• [PROBLEM TO WORK ON]
Using the entries below, copy out all lines where "west" is found.
*** Block opens ***
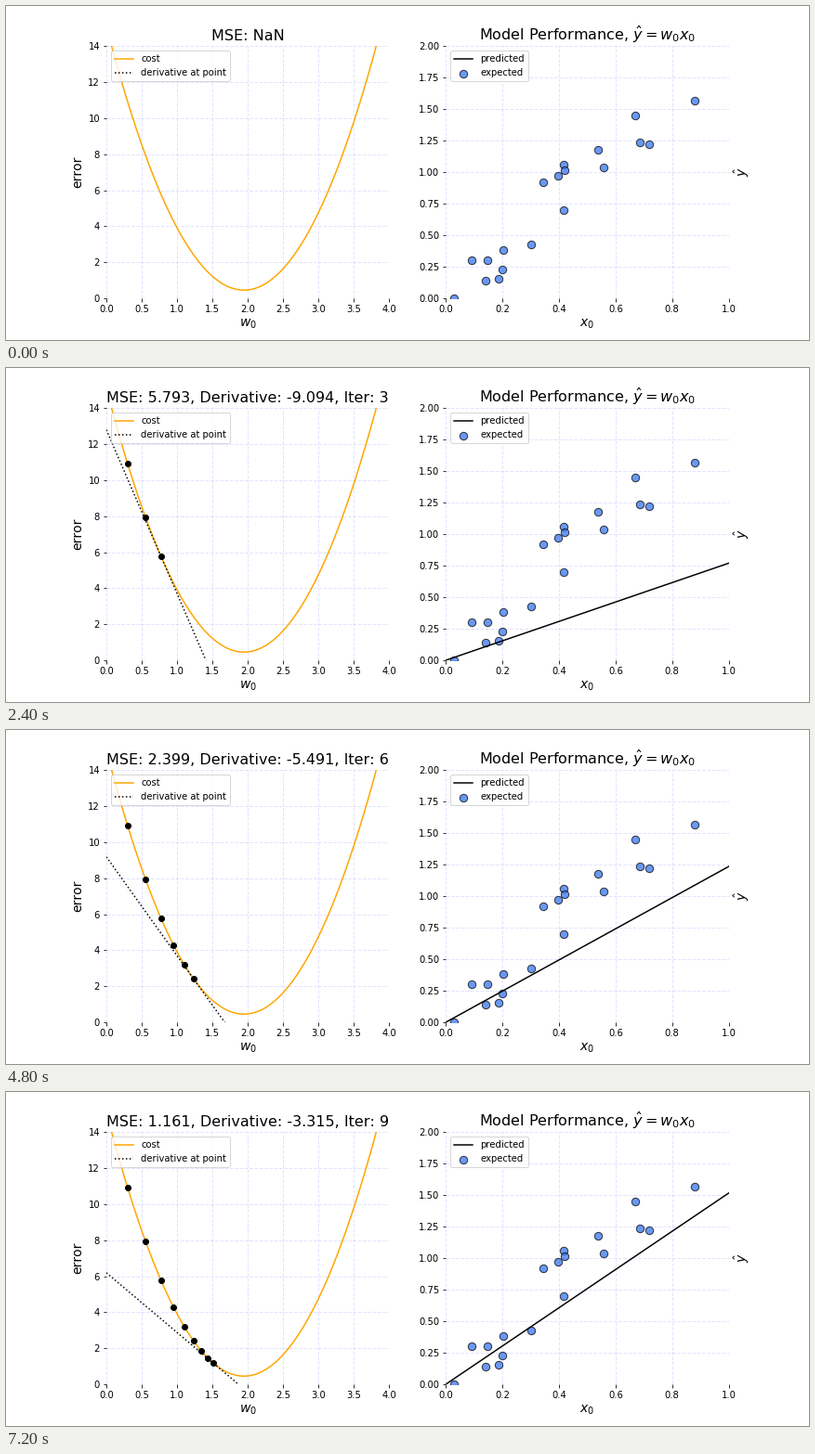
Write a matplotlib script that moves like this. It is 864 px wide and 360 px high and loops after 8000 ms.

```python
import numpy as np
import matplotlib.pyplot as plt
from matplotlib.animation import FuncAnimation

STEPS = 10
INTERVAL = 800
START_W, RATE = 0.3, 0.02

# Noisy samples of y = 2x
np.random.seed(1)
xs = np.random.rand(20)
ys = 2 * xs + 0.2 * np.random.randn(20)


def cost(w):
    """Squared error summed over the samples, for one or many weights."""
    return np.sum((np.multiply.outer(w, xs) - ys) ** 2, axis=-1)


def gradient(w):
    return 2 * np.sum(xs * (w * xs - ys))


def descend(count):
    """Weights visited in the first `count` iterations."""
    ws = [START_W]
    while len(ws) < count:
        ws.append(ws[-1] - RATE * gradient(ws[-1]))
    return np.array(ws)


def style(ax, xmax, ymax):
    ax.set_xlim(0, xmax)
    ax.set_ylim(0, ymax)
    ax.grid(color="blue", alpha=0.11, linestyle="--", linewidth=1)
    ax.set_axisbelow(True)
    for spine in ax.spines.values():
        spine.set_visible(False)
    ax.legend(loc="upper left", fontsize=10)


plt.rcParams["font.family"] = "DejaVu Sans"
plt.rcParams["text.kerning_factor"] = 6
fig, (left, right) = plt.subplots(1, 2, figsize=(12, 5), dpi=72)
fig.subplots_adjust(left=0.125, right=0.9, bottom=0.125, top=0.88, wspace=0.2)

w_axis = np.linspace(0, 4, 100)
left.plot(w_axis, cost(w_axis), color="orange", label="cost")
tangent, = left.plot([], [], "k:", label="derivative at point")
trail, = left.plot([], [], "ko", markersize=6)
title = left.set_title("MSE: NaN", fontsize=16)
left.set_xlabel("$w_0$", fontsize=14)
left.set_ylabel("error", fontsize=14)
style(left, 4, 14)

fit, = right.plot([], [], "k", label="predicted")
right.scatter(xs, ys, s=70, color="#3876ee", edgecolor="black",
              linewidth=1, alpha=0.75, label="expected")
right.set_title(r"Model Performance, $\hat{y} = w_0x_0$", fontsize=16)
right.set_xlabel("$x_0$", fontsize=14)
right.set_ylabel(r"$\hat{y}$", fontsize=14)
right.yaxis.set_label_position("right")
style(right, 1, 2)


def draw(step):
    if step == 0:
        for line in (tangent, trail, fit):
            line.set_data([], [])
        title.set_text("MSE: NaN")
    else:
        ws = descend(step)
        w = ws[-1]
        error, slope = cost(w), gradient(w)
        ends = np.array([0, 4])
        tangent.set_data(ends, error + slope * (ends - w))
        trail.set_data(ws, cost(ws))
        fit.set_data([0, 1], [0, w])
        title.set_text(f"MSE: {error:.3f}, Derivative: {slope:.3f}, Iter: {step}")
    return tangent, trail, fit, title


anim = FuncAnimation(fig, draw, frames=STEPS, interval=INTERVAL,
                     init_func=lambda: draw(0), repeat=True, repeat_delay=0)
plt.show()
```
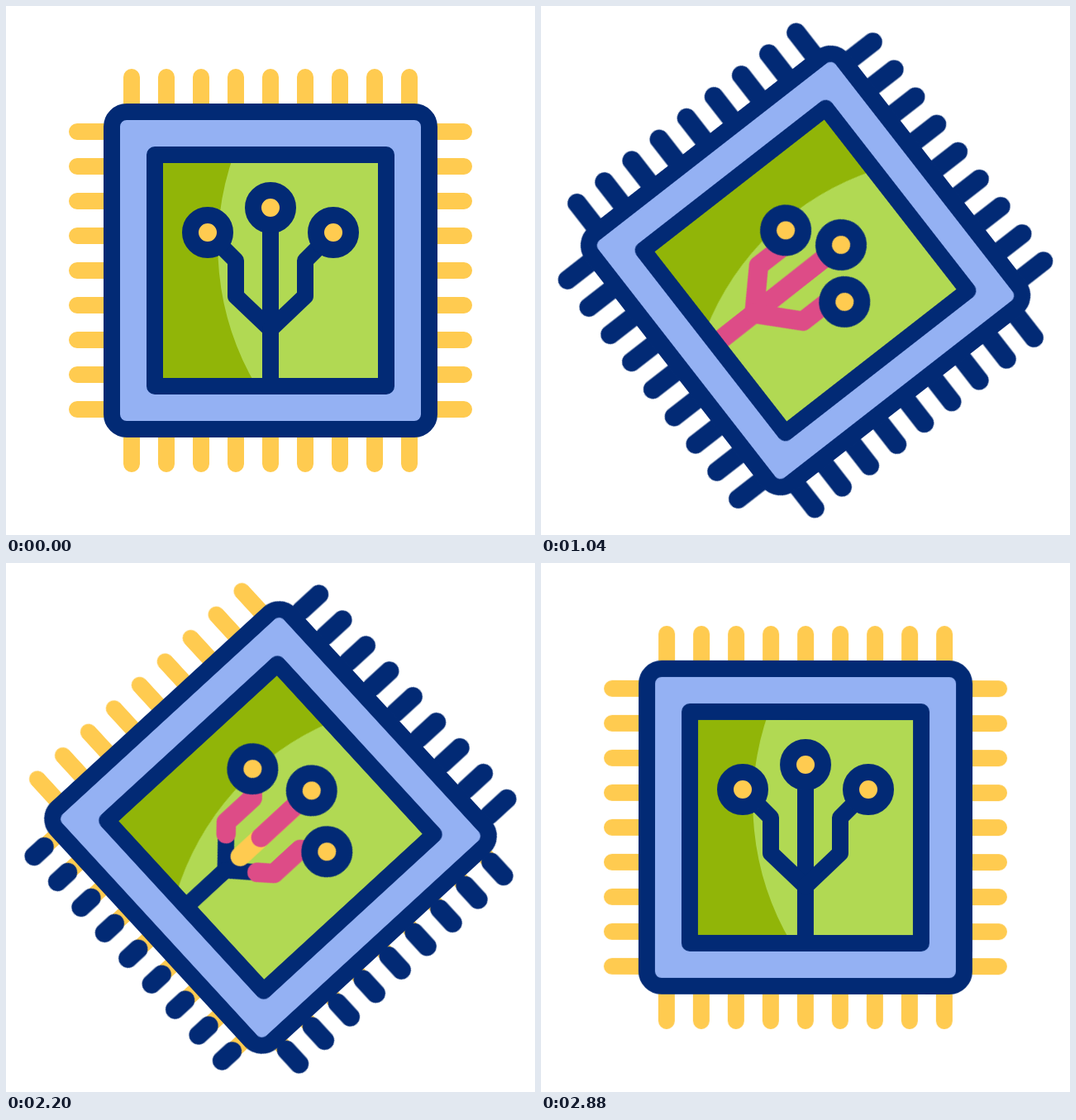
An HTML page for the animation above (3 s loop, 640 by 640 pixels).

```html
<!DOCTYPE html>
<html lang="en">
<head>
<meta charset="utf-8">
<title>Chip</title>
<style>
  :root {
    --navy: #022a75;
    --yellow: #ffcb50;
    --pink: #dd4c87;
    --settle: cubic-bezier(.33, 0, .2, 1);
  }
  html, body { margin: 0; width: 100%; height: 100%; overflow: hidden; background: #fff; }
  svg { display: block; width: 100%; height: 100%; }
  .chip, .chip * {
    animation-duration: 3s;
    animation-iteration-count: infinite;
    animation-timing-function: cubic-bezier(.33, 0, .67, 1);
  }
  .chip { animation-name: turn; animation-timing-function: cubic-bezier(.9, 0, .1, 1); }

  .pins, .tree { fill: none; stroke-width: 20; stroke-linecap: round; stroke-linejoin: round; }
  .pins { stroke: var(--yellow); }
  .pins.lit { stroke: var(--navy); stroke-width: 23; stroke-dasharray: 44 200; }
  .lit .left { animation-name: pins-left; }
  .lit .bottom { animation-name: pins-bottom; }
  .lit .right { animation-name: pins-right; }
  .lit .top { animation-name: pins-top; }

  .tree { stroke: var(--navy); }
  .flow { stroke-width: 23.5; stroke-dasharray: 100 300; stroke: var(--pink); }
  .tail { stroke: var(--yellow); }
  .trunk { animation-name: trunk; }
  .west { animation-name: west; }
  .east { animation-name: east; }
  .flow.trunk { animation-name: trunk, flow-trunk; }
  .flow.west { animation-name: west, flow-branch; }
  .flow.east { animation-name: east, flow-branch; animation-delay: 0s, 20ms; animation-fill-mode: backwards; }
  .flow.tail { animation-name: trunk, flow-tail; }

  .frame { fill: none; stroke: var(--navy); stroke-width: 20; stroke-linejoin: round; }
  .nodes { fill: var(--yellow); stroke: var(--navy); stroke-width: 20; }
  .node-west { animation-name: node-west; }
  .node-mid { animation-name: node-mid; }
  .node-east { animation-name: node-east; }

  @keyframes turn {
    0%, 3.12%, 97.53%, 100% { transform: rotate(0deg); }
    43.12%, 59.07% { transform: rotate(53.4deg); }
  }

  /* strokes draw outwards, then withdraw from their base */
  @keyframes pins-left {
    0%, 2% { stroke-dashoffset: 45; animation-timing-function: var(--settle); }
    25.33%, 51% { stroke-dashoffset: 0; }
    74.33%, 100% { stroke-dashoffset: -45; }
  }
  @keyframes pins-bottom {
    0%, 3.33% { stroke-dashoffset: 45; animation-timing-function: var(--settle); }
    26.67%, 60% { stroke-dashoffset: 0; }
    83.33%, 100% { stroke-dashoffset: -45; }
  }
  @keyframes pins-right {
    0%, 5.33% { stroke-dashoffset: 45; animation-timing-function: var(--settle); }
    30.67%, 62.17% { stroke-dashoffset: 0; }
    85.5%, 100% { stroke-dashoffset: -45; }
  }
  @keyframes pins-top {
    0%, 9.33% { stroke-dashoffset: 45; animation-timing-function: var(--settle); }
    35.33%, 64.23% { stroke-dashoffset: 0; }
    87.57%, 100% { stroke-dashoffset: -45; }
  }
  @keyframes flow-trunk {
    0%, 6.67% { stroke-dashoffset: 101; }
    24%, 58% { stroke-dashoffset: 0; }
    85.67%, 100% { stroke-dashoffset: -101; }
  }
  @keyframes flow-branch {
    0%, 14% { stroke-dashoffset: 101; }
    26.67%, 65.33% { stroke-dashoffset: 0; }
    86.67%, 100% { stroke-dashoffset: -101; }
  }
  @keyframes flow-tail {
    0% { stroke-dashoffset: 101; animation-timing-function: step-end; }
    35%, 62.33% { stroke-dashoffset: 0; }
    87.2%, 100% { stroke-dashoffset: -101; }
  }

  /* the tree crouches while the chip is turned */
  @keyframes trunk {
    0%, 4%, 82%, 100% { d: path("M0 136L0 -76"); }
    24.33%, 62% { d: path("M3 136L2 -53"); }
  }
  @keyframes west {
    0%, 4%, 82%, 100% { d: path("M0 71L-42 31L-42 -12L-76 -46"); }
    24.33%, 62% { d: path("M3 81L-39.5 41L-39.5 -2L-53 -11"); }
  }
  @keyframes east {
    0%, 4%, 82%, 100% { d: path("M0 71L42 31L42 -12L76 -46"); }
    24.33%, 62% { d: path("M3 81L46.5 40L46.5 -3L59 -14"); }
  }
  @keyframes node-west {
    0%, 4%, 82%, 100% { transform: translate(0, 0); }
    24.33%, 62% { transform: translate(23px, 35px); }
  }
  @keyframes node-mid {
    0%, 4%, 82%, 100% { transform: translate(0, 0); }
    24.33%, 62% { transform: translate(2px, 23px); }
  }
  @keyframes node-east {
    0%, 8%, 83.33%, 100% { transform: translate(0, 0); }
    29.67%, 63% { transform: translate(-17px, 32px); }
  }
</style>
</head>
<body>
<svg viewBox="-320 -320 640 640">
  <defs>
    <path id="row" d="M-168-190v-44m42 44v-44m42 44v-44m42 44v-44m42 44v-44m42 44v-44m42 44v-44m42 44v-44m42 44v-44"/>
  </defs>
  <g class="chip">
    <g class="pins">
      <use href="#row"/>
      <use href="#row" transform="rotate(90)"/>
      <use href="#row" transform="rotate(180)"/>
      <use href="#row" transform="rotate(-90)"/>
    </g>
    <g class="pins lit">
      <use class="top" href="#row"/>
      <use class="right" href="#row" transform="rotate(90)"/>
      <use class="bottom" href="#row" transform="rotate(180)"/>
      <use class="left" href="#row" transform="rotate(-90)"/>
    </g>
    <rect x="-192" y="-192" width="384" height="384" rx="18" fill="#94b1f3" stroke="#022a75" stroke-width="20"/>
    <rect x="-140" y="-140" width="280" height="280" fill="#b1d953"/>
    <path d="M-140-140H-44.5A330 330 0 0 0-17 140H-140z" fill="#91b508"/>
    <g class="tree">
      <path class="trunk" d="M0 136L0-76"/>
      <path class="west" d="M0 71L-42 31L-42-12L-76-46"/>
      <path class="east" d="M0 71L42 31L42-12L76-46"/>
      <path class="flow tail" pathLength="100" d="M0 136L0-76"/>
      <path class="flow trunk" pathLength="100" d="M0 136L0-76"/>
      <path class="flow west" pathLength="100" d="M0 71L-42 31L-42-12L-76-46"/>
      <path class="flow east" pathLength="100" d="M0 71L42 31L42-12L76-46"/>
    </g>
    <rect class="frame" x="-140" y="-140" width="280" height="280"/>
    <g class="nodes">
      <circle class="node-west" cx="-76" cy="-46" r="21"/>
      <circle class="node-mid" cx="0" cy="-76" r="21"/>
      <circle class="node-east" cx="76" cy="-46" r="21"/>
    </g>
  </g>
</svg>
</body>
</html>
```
*** Block closes ***
• [TASK RESPONSE]
  .west { animation-name: west; }
  .flow.west { animation-name: west, flow-branch; }
  .node-west { animation-name: node-west; }
  @keyframes west {
  @keyframes node-west {
      <path class="west" d="M0 71L-42 31L-42-12L-76-46"/>
      <path class="flow west" pathLength="100" d="M0 71L-42 31L-42-12L-76-46"/>
      <circle class="node-west" cx="-76" cy="-46" r="21"/>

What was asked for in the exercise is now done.